* _Records for the exercise_
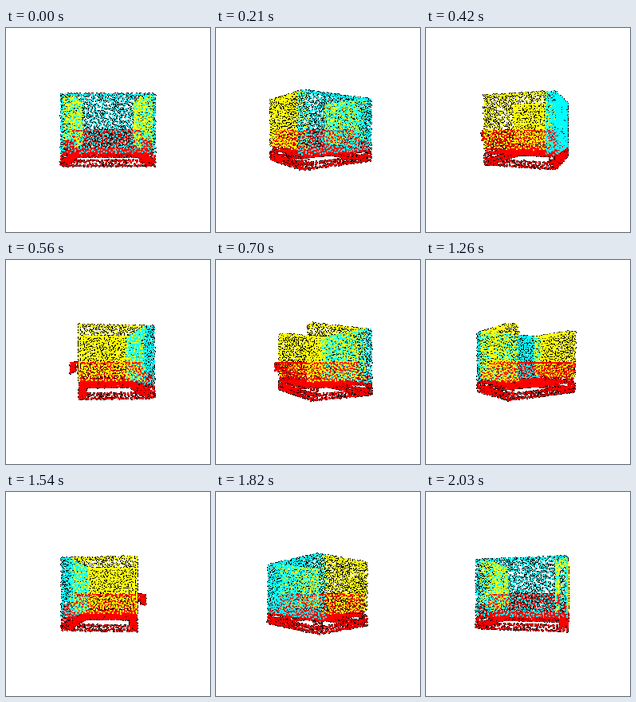
Animation of 256 by 256 pixels, one loop 2100 ms. Source, as a matplotlib script:

```python
import numpy as np
import matplotlib.pyplot as plt
from matplotlib.animation import FuncAnimation
from matplotlib.colors import to_rgba

SIZE, DPI = 256, 100
FRAMES, STEP_MS = 30, 70
CAM, FOCAL = 251.0, 248.0
GAP = 2.8            # least distance between two dots on a surface

RED, YELLOW, CYAN = "#ff0000", "#ffff00", "#00ffff"
rng = np.random.default_rng(7)


def box_dots(x, y, z, skip=""):
    """Evenly scattered dots on a box surface; skip names faces left open."""
    lo, hi = np.array([x, y, z], float).T
    span = hi - lo
    kept = np.empty((0, 3))
    for axis, name in enumerate("xyz"):
        area = np.delete(span, axis).prod()
        for side, level in (("-", lo[axis]), ("+", hi[axis])):
            if side + name in skip.split():
                continue
            darts = lo + rng.random((int(area * 0.9) + 8, 3)) * span
            darts[:, axis] = level
            face = np.empty((len(kept) + len(darts), 3))
            n = len(kept)
            face[:n] = kept
            for p in darts:
                if n == 0 or ((face[:n] - p) ** 2).sum(1).min() > GAP ** 2:
                    face[n] = p
                    n += 1
            kept = face[:n]
    return kept


def build_chair():
    ends = ((-34.5, -28), (37.5, 44))
    parts = [
        (CYAN, box_dots((-49.4, 49.4), (-24, 38), (34, 44), "-y")),
        (RED, box_dots((-39, 39), (-12, -1), (-44, 34), "-y")),
        (RED, box_dots((-47, 47), (-26, -12), (-34, 42), "+y")),
    ]
    for s in (-1, 1):
        arm = sorted((s * 37, s * 49.4))
        bar = sorted((s * 42.5, s * 49.4))
        parts.append((YELLOW, box_dots(arm, (-20, 38), (-34.5, 34), "-y +z")))
        parts.append((RED, box_dots(bar, (-38, -32.5), (-34.5, 44))))
        for z in ends:
            parts.append((RED, box_dots(bar, (-32.5, -26), z, "-y +y")))
    for z in ends:
        parts.append((RED, box_dots((-42.5, 42.5), (-38, -32.5), z, "-x +x")))
    dots = np.vstack([p for _, p in parts])
    tints = np.vstack([np.tile(to_rgba(c), (len(p), 1)) for c, p in parts])
    return dots, tints


def project(angle):
    """Screen positions and draw order, far to near, after turning the chair."""
    x, y, z = dots.T
    c, s = np.cos(angle), np.sin(angle)
    depth = z * c - x * s
    scale = FOCAL / (CAM - depth)
    spots = np.column_stack([128 + (x * c + z * s) * scale, 128 - y * scale])
    return spots, np.argsort(depth)


def area(px):
    return (px * 72 / DPI) ** 2


dots, tints = build_chair()

fig = plt.figure(figsize=(SIZE / DPI, SIZE / DPI), dpi=DPI, facecolor="white")
ax = fig.add_axes([0, 0, 1, 1])
ax.set(xlim=(0, SIZE), ylim=(SIZE, 0))
ax.axis("off")

# Without antialiasing every touched pixel is filled, so the discs are small.
style = dict(marker="o", linewidths=0, antialiased=False)
start = project(0)[0]
rims = ax.scatter(*start.T, s=area(1.9), c=["black"] * len(dots), zorder=1, **style)
cores = ax.scatter(*start.T, s=area(1.0), c=tints, zorder=2, **style)


def update(i):
    spots, order = project(2 * np.pi * i / FRAMES)
    rims.set_offsets(spots)
    cores.set_offsets(spots[order])
    cores.set_facecolors(tints[order])
    return rims, cores


anim = FuncAnimation(fig, update, frames=FRAMES, interval=STEP_MS,
                     repeat=True, repeat_delay=0)
plt.show()
```
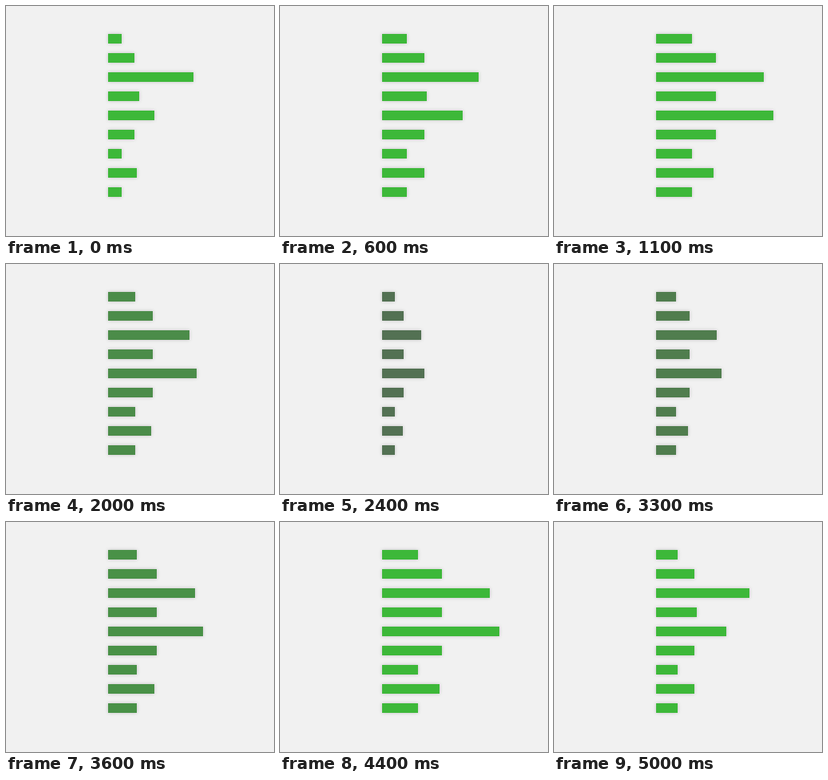
An HTML page that plays this animation: 336x288 px, repeating every 5100 ms.

```html
<!DOCTYPE html>
<html lang="en">
<head>
<meta charset="utf-8">
<title>Pulsing bars</title>
<style>
  html, body { margin: 0; width: 100%; height: 100%; overflow: hidden; background: #f1f1f1; }
  svg { display: block; width: 336px; height: 288px; }
  #bars { filter: drop-shadow(0 0 2px rgba(0, 0, 0, .2)); }
</style>
</head>
<body>
<svg viewBox="0 0 336 288"><g id="bars"></g></svg>
<script>
const LOOP = 5100, STEP = 100, UNIT = 3;
const low = [5, 10, 35, 12, 17, 10, 5, 11, 5];
const high = [15, 25, 45, 25, 49, 25, 15, 24, 15];
const bright = [61, 184, 57], dull = [89, 95, 89];

// every move takes equally long; these are the starting times
const MOVE = 1320;
const GROW = -350, COLLAPSE = 1344, RISE = 2855, SHRINK = 4504;

const mix = (a, b, k) => a + (b - a) * k;
const progress = (t, begin) => Math.min(1, Math.max(0, (t - begin) / MOVE));
const easeIn = u => u * u;
const easeOut = u => 1 - easeIn(1 - u);

const group = document.getElementById("bars");
const bars = low.map((_, i) => {
  const bar = document.createElementNS("http://www.w3.org/2000/svg", "rect");
  bar.setAttribute("x", 128);
  bar.setAttribute("y", 35 + 24 * i);
  bar.setAttribute("height", 12);
  return group.appendChild(bar);
});

function draw(ms) {
  const t = Math.floor(ms % LOOP / STEP) * STEP;
  const down = progress(t, COLLAPSE), up = progress(t, RISE);
  const full = easeIn(progress(t, GROW)) - easeOut(progress(t, SHRINK));
  const scale = 1 - easeIn(down) + easeOut(up);
  const rgb = bright.map((c, i) => Math.round(mix(c, dull[i], down - up)));
  group.setAttribute("fill", `rgb(${rgb})`);
  bars.forEach((bar, i) =>
    bar.setAttribute("width", Math.round(UNIT * mix(low[i], high[i], full) * scale)));
}

let start;
function tick(now) {
  start ??= now;
  draw(Math.max(0, now - start));
  requestAnimationFrame(tick);
}
draw(0);
requestAnimationFrame(tick);
</script>
</body>
</html>
```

* _Exercise requirements_
Give the data again exactly as it appears, but without any images.

* _Output of the exercise_
Animation of 256 by 256 pixels, one loop 2100 ms. Source, as a matplotlib script:

```python
import numpy as np
import matplotlib.pyplot as plt
from matplotlib.animation import FuncAnimation
from matplotlib.colors import to_rgba

SIZE, DPI = 256, 100
FRAMES, STEP_MS = 30, 70
CAM, FOCAL = 251.0, 248.0
GAP = 2.8            # least distance between two dots on a surface

RED, YELLOW, CYAN = "#ff0000", "#ffff00", "#00ffff"
rng = np.random.default_rng(7)


def box_dots(x, y, z, skip=""):
    """Evenly scattered dots on a box surface; skip names faces left open."""
    lo, hi = np.array([x, y, z], float).T
    span = hi - lo
    kept = np.empty((0, 3))
    for axis, name in enumerate("xyz"):
        area = np.delete(span, axis).prod()
        for side, level in (("-", lo[axis]), ("+", hi[axis])):
            if side + name in skip.split():
                continue
            darts = lo + rng.random((int(area * 0.9) + 8, 3)) * span
            darts[:, axis] = level
            face = np.empty((len(kept) + len(darts), 3))
            n = len(kept)
            face[:n] = kept
            for p in darts:
                if n == 0 or ((face[:n] - p) ** 2).sum(1).min() > GAP ** 2:
                    face[n] = p
                    n += 1
            kept = face[:n]
    return kept


def build_chair():
    ends = ((-34.5, -28), (37.5, 44))
    parts = [
        (CYAN, box_dots((-49.4, 49.4), (-24, 38), (34, 44), "-y")),
        (RED, box_dots((-39, 39), (-12, -1), (-44, 34), "-y")),
        (RED, box_dots((-47, 47), (-26, -12), (-34, 42), "+y")),
    ]
    for s in (-1, 1):
        arm = sorted((s * 37, s * 49.4))
        bar = sorted((s * 42.5, s * 49.4))
        parts.append((YELLOW, box_dots(arm, (-20, 38), (-34.5, 34), "-y +z")))
        parts.append((RED, box_dots(bar, (-38, -32.5), (-34.5, 44))))
        for z in ends:
            parts.append((RED, box_dots(bar, (-32.5, -26), z, "-y +y")))
    for z in ends:
        parts.append((RED, box_dots((-42.5, 42.5), (-38, -32.5), z, "-x +x")))
    dots = np.vstack([p for _, p in parts])
    tints = np.vstack([np.tile(to_rgba(c), (len(p), 1)) for c, p in parts])
    return dots, tints


def project(angle):
    """Screen positions and draw order, far to near, after turning the chair."""
    x, y, z = dots.T
    c, s = np.cos(angle), np.sin(angle)
    depth = z * c - x * s
    scale = FOCAL / (CAM - depth)
    spots = np.column_stack([128 + (x * c + z * s) * scale, 128 - y * scale])
    return spots, np.argsort(depth)


def area(px):
    return (px * 72 / DPI) ** 2


dots, tints = build_chair()

fig = plt.figure(figsize=(SIZE / DPI, SIZE / DPI), dpi=DPI, facecolor="white")
ax = fig.add_axes([0, 0, 1, 1])
ax.set(xlim=(0, SIZE), ylim=(SIZE, 0))
ax.axis("off")

# Without antialiasing every touched pixel is filled, so the discs are small.
style = dict(marker="o", linewidths=0, antialiased=False)
start = project(0)[0]
rims = ax.scatter(*start.T, s=area(1.9), c=["black"] * len(dots), zorder=1, **style)
cores = ax.scatter(*start.T, s=area(1.0), c=tints, zorder=2, **style)


def update(i):
    spots, order = project(2 * np.pi * i / FRAMES)
    rims.set_offsets(spots)
    cores.set_offsets(spots[order])
    cores.set_facecolors(tints[order])
    return rims, cores


anim = FuncAnimation(fig, update, frames=FRAMES, interval=STEP_MS,
                     repeat=True, repeat_delay=0)
plt.show()
```
An HTML page that plays this animation: 336x288 px, repeating every 5100 ms.

```html
<!DOCTYPE html>
<html lang="en">
<head>
<meta charset="utf-8">
<title>Pulsing bars</title>
<style>
  html, body { margin: 0; width: 100%; height: 100%; overflow: hidden; background: #f1f1f1; }
  svg { display: block; width: 336px; height: 288px; }
  #bars { filter: drop-shadow(0 0 2px rgba(0, 0, 0, .2)); }
</style>
</head>
<body>
<svg viewBox="0 0 336 288"><g id="bars"></g></svg>
<script>
const LOOP = 5100, STEP = 100, UNIT = 3;
const low = [5, 10, 35, 12, 17, 10, 5, 11, 5];
const high = [15, 25, 45, 25, 49, 25, 15, 24, 15];
const bright = [61, 184, 57], dull = [89, 95, 89];

// every move takes equally long; these are the starting times
const MOVE = 1320;
const GROW = -350, COLLAPSE = 1344, RISE = 2855, SHRINK = 4504;

const mix = (a, b, k) => a + (b - a) * k;
const progress = (t, begin) => Math.min(1, Math.max(0, (t - begin) / MOVE));
const easeIn = u => u * u;
const easeOut = u => 1 - easeIn(1 - u);

const group = document.getElementById("bars");
const bars = low.map((_, i) => {
  const bar = document.createElementNS("http://www.w3.org/2000/svg", "rect");
  bar.setAttribute("x", 128);
  bar.setAttribute("y", 35 + 24 * i);
  bar.setAttribute("height", 12);
  return group.appendChild(bar);
});

function draw(ms) {
  const t = Math.floor(ms % LOOP / STEP) * STEP;
  const down = progress(t, COLLAPSE), up = progress(t, RISE);
  const full = easeIn(progress(t, GROW)) - easeOut(progress(t, SHRINK));
  const scale = 1 - easeIn(down) + easeOut(up);
  const rgb = bright.map((c, i) => Math.round(mix(c, dull[i], down - up)));
  group.setAttribute("fill", `rgb(${rgb})`);
  bars.forEach((bar, i) =>
    bar.setAttribute("width", Math.round(UNIT * mix(low[i], high[i], full) * scale)));
}

let start;
function tick(now) {
  start ??= now;
  draw(Math.max(0, now - start));
  requestAnimationFrame(tick);
}
draw(0);
requestAnimationFrame(tick);
</script>
</body>
</html>
```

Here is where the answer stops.